--- YOUR INSTRUCTIONS ---
Every line containing "with" should be identified and copied from the data below.

* * * * *

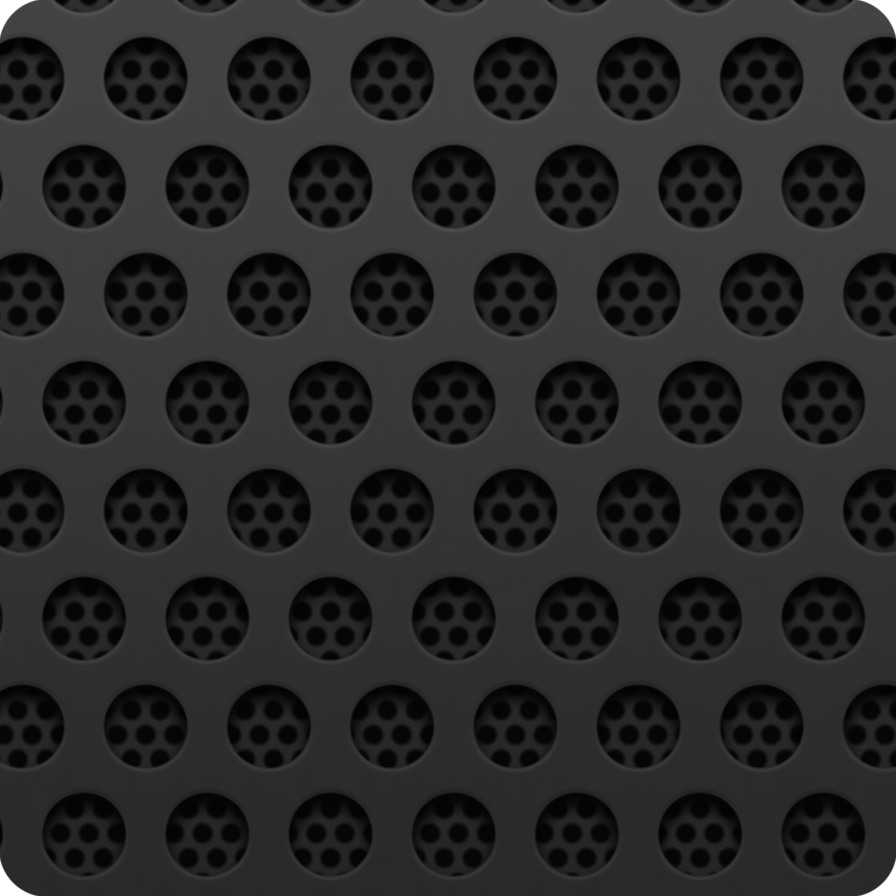
Give the GLSL for this pattern, as a WebGL 2 fragment shader.

```glsl
#version 300 es
precision highp float;
// Dark perforated metal plate with a finer perforated mesh behind its holes.

#define HOLE_PITCH vec2(0.1375, 0.1205)
#define HOLE_ORIGIN vec2(0.5064, 0.5508)
#define HOLE_RADIUS 0.0465
#define MESH_PITCH vec2(0.03173, 0.0275)
#define MESH_ORIGIN vec2(0.3689, 0.5374)
#define MESH_RADIUS 0.0110
#define SHADOW_DROP 0.012
#define CORNER_RADIUS 0.054
#define PLATE_TOP 0.262
#define PLATE_BOTTOM 0.160
#define MESH_TONE 0.185
#define VOID_TONE 0.022

uniform vec2 u_resolution;
out vec4 fragColor;

// Offset from the nearest centre of a grid whose odd rows shift by half a pitch
vec2 staggeredCell(vec2 p, vec2 pitch) {
  float row = floor(p.y / pitch.y + 0.5);
  p.x -= 0.5 * pitch.x * mod(row, 2.0);
  return p - pitch * vec2(floor(p.x / pitch.x + 0.5), row);
}

float roundedBox(vec2 p, vec2 halfSize, float radius) {
  vec2 q = abs(p) - halfSize + radius;
  return length(max(q, 0.0)) + min(max(q.x, q.y), 0.0) - radius;
}

// 1 inside a shape, 0 outside, blended over the given softness
float coverage(float dist, float softness) {
  return 1.0 - smoothstep(-softness, softness, dist);
}

vec2 hash2(vec2 p) {
  p = vec2(dot(p, vec2(127.1, 311.7)), dot(p, vec2(269.5, 183.3)));
  return fract(sin(p) * 43758.5) * 2.0 - 1.0;
}

float gradientNoise(vec2 p) {
  vec2 i = floor(p), f = fract(p);
  vec2 w = f * f * f * (f * (f * 6.0 - 15.0) + 10.0);
  vec2 e = vec2(1.0, 0.0);
  float low = mix(dot(hash2(i), f), dot(hash2(i + e), f - e), w.x);
  float high = mix(dot(hash2(i + e.yx), f - e.yx), dot(hash2(i + 1.0), f - 1.0), w.x);
  return mix(low, high, w.y);
}

// Back mesh, darkened by the shadow of the plate above it
float recessTone(vec2 uv, vec2 hole, float px) {
  vec2 meshCell = staggeredCell(uv - MESH_ORIGIN, MESH_PITCH);
  float meshHole = coverage(length(meshCell) - MESH_RADIUS, max(px, 0.0032));
  float lit = coverage(length(hole + vec2(0.0, SHADOW_DROP)) - HOLE_RADIUS + 0.005, 0.013);
  float mesh = MESH_TONE * mix(0.78, 1.0, uv.y) * mix(0.14, 1.0, lit);
  return mix(mesh, VOID_TONE * mix(0.5, 1.0, lit), meshHole);
}

// Plate with a vertical falloff, faint mottling and a lit lower lip on each hole
float plateTone(vec2 uv, vec2 hole, float edge) {
  float tone = mix(PLATE_BOTTOM, PLATE_TOP, smoothstep(-0.1, 1.05, uv.y));
  tone += 0.006 * gradientNoise(uv * vec2(60.0, 35.0));
  float facing = hole.y / max(length(hole), 0.001);
  float lip = exp(-pow((edge - 0.0025) / 0.0025, 2.0));
  return tone + lip * (0.05 * smoothstep(0.1, -0.9, facing) - 0.03 * smoothstep(0.2, 1.0, facing));
}

void main() {
  float side = min(u_resolution.x, u_resolution.y);
  vec2 uv = gl_FragCoord.xy / side;
  float px = 1.0 / side;

  vec2 hole = staggeredCell(uv - HOLE_ORIGIN, HOLE_PITCH);
  float edge = length(hole) - HOLE_RADIUS;
  float tone = mix(plateTone(uv, hole, edge), recessTone(uv, hole, px),
                   coverage(edge, max(px, 0.0018)));

  // White outside the rounded corners
  vec2 halfSize = 0.5 * u_resolution / side;
  float panel = coverage(roundedBox(uv - halfSize, halfSize + px, CORNER_RADIUS), px);
  fragColor = vec4(vec3(mix(1.0, tone, panel)), 1.0);
}
```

* * * * *

--- REPLY ---
// Dark perforated metal plate with a finer perforated mesh behind its holes.
// Plate with a vertical falloff, faint mottling and a lit lower lip on each hole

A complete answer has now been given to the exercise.